In remarks delivered at his investiture as the first holder of the Alan V. Lowenstein Chair in Corporate and Business Law at Rutgers School of Law–Newark, Douglas S. Eakeley declared: “No one believed in the promise of law – or the responsibilities that come with it – more than Alan Lowenstein. For him the law and social justice were inextricable.”
|Professor Eakeley is shown before the ceremony with Alan Lowenstein’s two sons, John (center) and Roger.|
Alan Lowenstein was the founder of Lowenstein Sandler LLP, one of the state’s most prominent law firms, and a major figure in New Jersey’s legal and non-profit communities. He was an expert in banking and business law whose leadership contributions included serving as principal drafter of the Banking Act of 1948 and chair of the New Jersey Corporation Law Revision Commission. From its inception in 1983 until his retirement in 2001, The Best Lawyers in America listed Lowenstein as one of New Jersey’s top corporate law attorneys.

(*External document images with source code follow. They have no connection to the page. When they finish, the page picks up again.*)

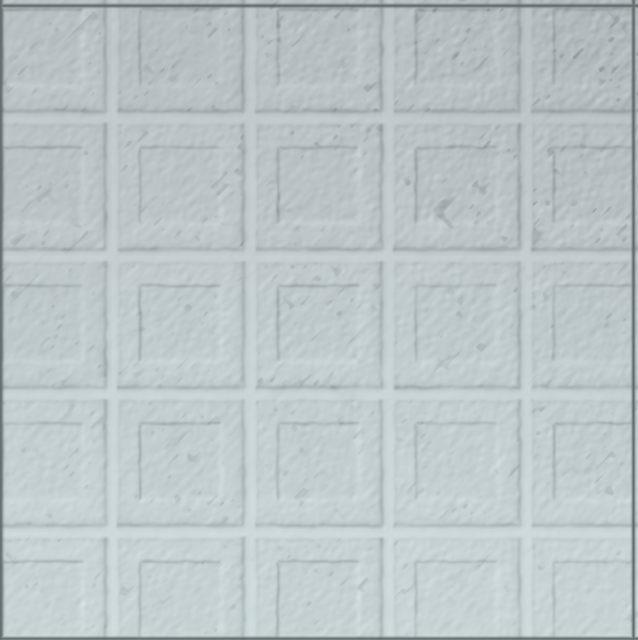
This texture is drawn by a WebGL 1 fragment shader. Its source:

```glsl
precision highp float;
// Pale blue-grey plaster panel: a grid of raised square tiles with sunken
// centres, split by smooth bands. Soft line profiles shade the bevels, and
// embossed noise gives rough plaster lit from the upper left.
uniform vec2 u_resolution;

float hash(vec2 p) {
  p = fract(p * vec2(0.1031, 0.1137));
  p += dot(p, p.yx + 33.33);
  return fract((p.x + p.y) * p.x * 7.13);
}

float noise(vec2 p) {
  vec2 i = floor(p), f = fract(p);
  f = f * f * (3.0 - 2.0 * f);
  return mix(mix(hash(i), hash(i + vec2(1.0, 0.0)), f.x),
             mix(hash(i + vec2(0.0, 1.0)), hash(i + 1.0), f.x), f.y);
}

// Plaster height, with grains stretched along the rising diagonal
float plaster(vec2 p) {
  vec2 d = vec2(p.x + p.y, p.x - p.y);
  return 0.65 * noise(d * vec2(88.0, 54.0) + 20.0)
       + 0.35 * noise(p * 150.0 + 71.0);
}

// Soft ridge centred on c
float ridge(float x, float c, float w) {
  float d = (x - c) / w;
  return exp(-d * d);
}

// Soft-ended interval from a to b
float span(float x, float a, float b) {
  return smoothstep(a - 0.015, a + 0.015, x)
       * (1.0 - smoothstep(b - 0.015, b + 0.015, x));
}

void main() {
  vec2 p = gl_FragCoord.xy / u_resolution;
  p.y = 1.0 - p.y;

  // Tile grid, with slightly wavering edges; cells start at band centres
  vec2 waver = vec2(noise(p * 65.0), noise(p * 65.0 + 40.0)) - 0.5;
  vec2 grid = (p - vec2(0.175, 0.1836)) / vec2(0.2163, 0.2157);
  vec2 cell = floor(grid);
  vec2 f = grid - cell + waver * 0.012;
  float tile = span(f.x, 0.05, 0.955) * span(f.y, 0.05, 0.955);
  float inX = span(f.x, 0.205, 0.79), inY = span(f.y, 0.217, 0.765);

  // Light falls off towards the top right
  vec3 color = mix(vec3(0.722, 0.757, 0.770), vec3(0.785, 0.833, 0.838),
                   smoothstep(-0.1, 1.0, p.y));
  color -= 0.025 * smoothstep(0.5, 1.0, p.x) * (1.0 - p.y);
  float rough = 0.75 + 0.65 * p.x * (1.0 - p.y);

  // Smooth bands and faint tone differences between tiles
  float shade = mix(0.025, -0.004 + 0.012 * (hash(cell + 9.0) - 0.5), tile);
  shade -= 0.008 * inX * inY;

  // Outer bevels: shadow at right and bottom, faint rim at left and top
  float wear = 0.65 + 0.6 * noise(p * 38.0 + 12.0);
  float sideX = span(f.x, 0.04, 0.965), sideY = span(f.y, 0.04, 0.965);
  shade -= 0.082 * wear * max(ridge(f.x, 0.956, 0.017) * sideY,
                              ridge(f.y, 0.956, 0.017) * sideX);
  shade -= 0.022 * wear * max(ridge(f.x, 0.955, 0.05) * sideY,
                              ridge(f.y, 0.955, 0.05) * sideX);
  shade -= 0.022 * wear * max(ridge(f.x, 0.055, 0.018) * sideY,
                              ridge(f.y, 0.055, 0.018) * sideX);

  // Sunken centre: shadow at left and top, light at right and bottom
  float innerWear = wear * (0.8 + 0.35 * hash(cell + 31.0));
  shade -= 0.085 * innerWear * max(ridge(f.x, 0.205, 0.014) * inY,
                                   ridge(f.y, 0.217, 0.014) * inX);
  shade += 0.027 * innerWear * max(ridge(f.x, 0.79, 0.025) * inY,
                                   ridge(f.y, 0.765, 0.025) * inX);

  // Embossed grain and scattered pits, calmer on the bands
  float relief = plaster(p - 0.002) - plaster(p + 0.002);
  float pits = smoothstep(0.73, 0.95, noise(vec2(p.x + p.y, p.x - p.y)
             * vec2(96.0, 48.0) + 90.0)) * smoothstep(0.4, 0.7, noise(p * 24.0));
  float calm = mix(0.22, 1.0, tile);
  shade += rough * calm * (0.065 * relief - 0.075 * pits);
  shade += 0.012 * (noise(p * 45.0 + 5.0) - 0.5);
  color += shade;

  // Dark outline just inside the panel edges
  float outline = max(max(ridge(p.x, 0.001, 0.004), ridge(p.x, 0.993, 0.003)),
                      max(ridge(p.y, 0.009, 0.003), ridge(p.y, 0.998, 0.003)));
  color = mix(color, vec3(0.36, 0.40, 0.40), 0.9 * outline);
  gl_FragColor = vec4(clamp(color, 0.0, 1.0), 1.0);
}
```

Alan Lowenstein also was a dedicated civic and social activist and philanthropist. He was a leader in the City of Newark charter reform movement, which resulted in the direct election of a mayor and city council; helped guide the development of Liberty State Park; and was president of the New Jersey Symphony Orchestra during its transformation into a major institution. In addition to the Rutgers chair, with his wife, Amy, he endowed the New Jersey Institute for Social Justice and the Professorship in Democracy, Democratization and Human Rights at the University of Michigan
Speaking of his late father, Roger A. Lowenstein recalled his devotion to Newark and corporate lawyer’s appreciation for the fact that the city is “an inch away from Wall Street and the vortex of corporate law.” His father’s intent was that the chair be held by a leading business law practitioner and that it provide Rutgers Law School with an opportunity to expand its program on laws and regulations governing corporations and the commercial bar.
“There is nobody,” Roger Lowenstein concluded, “that I could possibly think of who would make my father happier to see in the Alan Lowenstein Chair than Doug Eakeley. He will make this chair everything that my father had hoped for and more.”
The investiture took place on Friday, May 10, at the law school with more than 125 of Eakeley’s family, friends, university dignitaries, Rutgers Law and Lowenstein Sandler colleagues, and law students in attendance. Speaking at the ceremony, Rutgers University President Robert L. Barchi said: “Today we engage in an important Rutgers tradition, as our community honors an accomplished colleague by awarding him an endowed chair. With deep gratitude, we also pay tribute to the distinguished figure for whom the endowed chair has been named. It is an occasion for celebrating the generosity of the donor family and the brilliance of the recipient – and together, the gift they give to Rutgers.”
For any number of reasons the choice of Eakeley as the first occupant of the Lowenstein Chair was an inspired one. A partner at Lowenstein since 1996, he has been recognized by The Best Lawyers in America (2008-2013) as a “bet-the-company” litigator for his work in “make or break” litigation. Furthermore, he is as respected for his contributions to increasing legal services for the poor as he is for his trial and appellate successes in a variety of complex commercial litigation.
Appointed by President Clinton to the board of directors of the Legal Services Corporation in 1993, Eakeley chaired the organization until April 2003. He currently is vice chair of the New Jersey Institute for Social Justice, trustee of Legal Services of New Jersey, and member of the Legal Services Corporation Pro Bono Task Force.
Professor Eakeley has received numerous awards for his pro bono work and contributions to the legal community, including the American Jewish Committee’s Judge Learned Hand Award, Thurgood Marshall College Fund Award of Excellence, John Minor Wisdom Public Service and Professionalism Award from the Litigation Section of the American Bar Association, National Housing Institute’s Outstanding Service Award, Reynoso-Abascal Don Quixote Award from California Rural Legal Assistance, League of Women Voters of New Jersey Making Democracy Work Award, and the first Legal Services of New Jersey/New Jersey State Bar Association’s Pro Bono Publico Award (renamed the Debevoise-Eakeley Award).
Neither Alan Lowenstein nor Doug Eakeley attended Rutgers Law School, said Dean John J. Farmer, Jr., “but both embody the values that we at Rutgers Law School present to the world: excellence in legal practice and commitment to make the world a better place.” In introducing Eakeley, Farmer, on leave to serve as Rutgers senior vice president and general counsel, described the Lowenstein Chair as “recognition for Doug that is long overdue.”
Click here for complete text of Professor Eakeley’s remarks at the Lowenstein Chair investiture.